An oil painting of Ludwig Wittgenstein by Mike Newton.

Can language present our inner mental states? No, said Ludwig Wittgenstein (b. 1889). These states are not expressible in words.

If I am in pain, I can only sense it; I cannot know it—that doesn’t make any sense. For what does it mean to know I’m in pain?! I’m in pain; saying so adds nothing since I cannot be in pain and not know it—the knowledge-claim simply collapses to my being in pain. There can be no private rule-following.

But perhaps there is scope for public language between people? Indeed, another person may deduce my pain correctly from the words or signs I use—even primitive ones, such as my grimaces and my whines. Then again, perhaps I am faking it. What’s the solution?

Building on Wittgenstein’s work, Saul Kripke (b. 1940)—Kripkenstein!—writes that a community follows linguistic rules which give ‘signs’ their meanings. What does 2+2 equal? Well, 4 because ‘+’ means ‘plus’. While ‘+’ could be ‘quus’, denoting a different rule, the community doesn’t follow the ‘quus’ rule and I can corroborate my answer with theirs.

However, Wittgenstein said such thinking is exposed to the ‘rule-following paradox’. The answer to what ‘+’ means is not fixed: multiple rules are available and establishing a specific one is not guaranteed. Quite possibly, the community interprets ‘+’ as something else or misremembers the original meaning, creating conflicts in rules. So Kripke merely postpones the problem with his pragmatic, not analytic, proposal.

To quote Wittgenstein in Philosophical Investigations:

‘A rule stands there like a signpost.—Does the signpost leave no doubt about the way I have to go? Does it show which direction I am to take when I have passed it, whether along the road or the footpath or cross-country? But where does it say which way I am to follow it; whether in the direction of its finger or (for example) in the opposite one?—And if there were not a single signpost, but a sequence of signposts or chalk marks on the ground—is there only one way of interpreting them?—So I can say that the signpost does after all leave room for doubt.’

Meaning is still possible, says Wittgenstein. It is the external relations of a community’s public language game (the context) that introduces conflicts in rules; but there are inner relations in each of us that channel meaning. However, I must ‘follow the rule blindly’—for example, like babies who express pain by crying and like adults who intuitively respond in similar ways to training.
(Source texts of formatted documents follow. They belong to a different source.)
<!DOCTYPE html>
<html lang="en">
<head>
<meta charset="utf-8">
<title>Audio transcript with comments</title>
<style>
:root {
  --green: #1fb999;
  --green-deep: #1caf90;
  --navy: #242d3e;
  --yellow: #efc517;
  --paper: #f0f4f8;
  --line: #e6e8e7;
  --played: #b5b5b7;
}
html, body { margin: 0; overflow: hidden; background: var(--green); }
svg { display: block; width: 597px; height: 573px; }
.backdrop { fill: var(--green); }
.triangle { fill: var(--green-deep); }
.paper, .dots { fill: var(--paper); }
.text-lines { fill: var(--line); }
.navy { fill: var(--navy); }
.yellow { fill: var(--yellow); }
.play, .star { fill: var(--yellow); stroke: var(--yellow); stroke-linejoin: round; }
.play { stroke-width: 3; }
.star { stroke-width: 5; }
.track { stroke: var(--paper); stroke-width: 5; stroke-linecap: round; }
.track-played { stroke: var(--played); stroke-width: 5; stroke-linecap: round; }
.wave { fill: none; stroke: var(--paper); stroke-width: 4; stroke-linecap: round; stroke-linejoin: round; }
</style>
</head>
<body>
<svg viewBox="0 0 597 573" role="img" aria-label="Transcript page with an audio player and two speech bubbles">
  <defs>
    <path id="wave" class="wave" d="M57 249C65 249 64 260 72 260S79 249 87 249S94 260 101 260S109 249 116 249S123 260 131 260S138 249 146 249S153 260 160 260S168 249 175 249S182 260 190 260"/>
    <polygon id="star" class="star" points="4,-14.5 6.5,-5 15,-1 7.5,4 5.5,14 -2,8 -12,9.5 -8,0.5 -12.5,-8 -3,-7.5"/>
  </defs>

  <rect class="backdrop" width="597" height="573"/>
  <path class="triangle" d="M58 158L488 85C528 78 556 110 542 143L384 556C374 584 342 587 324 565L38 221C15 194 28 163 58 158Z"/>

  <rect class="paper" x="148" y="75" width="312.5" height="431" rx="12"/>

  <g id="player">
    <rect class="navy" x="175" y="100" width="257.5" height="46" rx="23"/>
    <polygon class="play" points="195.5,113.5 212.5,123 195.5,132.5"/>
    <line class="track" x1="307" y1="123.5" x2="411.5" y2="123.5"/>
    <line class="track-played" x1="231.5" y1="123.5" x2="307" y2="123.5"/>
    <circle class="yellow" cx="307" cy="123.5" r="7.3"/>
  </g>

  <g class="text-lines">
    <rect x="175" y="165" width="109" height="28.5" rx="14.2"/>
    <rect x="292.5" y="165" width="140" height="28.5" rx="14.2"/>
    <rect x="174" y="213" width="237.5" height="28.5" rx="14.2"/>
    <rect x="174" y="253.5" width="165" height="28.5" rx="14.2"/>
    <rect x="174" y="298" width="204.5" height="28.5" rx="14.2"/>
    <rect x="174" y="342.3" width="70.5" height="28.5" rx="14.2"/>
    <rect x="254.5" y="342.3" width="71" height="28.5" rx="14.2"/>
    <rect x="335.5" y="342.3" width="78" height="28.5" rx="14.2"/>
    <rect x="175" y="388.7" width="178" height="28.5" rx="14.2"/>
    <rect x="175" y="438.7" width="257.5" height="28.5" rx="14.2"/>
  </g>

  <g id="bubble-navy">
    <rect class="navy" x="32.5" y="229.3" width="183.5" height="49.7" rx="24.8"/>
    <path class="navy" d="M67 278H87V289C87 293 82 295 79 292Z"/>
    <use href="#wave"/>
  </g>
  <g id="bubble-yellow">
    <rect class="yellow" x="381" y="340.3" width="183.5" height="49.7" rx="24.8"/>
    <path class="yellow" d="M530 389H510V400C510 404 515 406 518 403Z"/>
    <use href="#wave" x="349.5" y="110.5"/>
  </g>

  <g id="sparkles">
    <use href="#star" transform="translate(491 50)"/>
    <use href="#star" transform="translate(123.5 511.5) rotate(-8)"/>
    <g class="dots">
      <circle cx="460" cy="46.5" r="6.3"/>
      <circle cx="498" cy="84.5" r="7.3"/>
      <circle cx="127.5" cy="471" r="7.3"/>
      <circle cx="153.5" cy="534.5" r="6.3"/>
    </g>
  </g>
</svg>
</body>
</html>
Restricting meaning to these dissolves the paradox.

But how many of these inner relations are followed blindly and how many are empirically learned? For while I think reading left to right is intuitive, many people do not.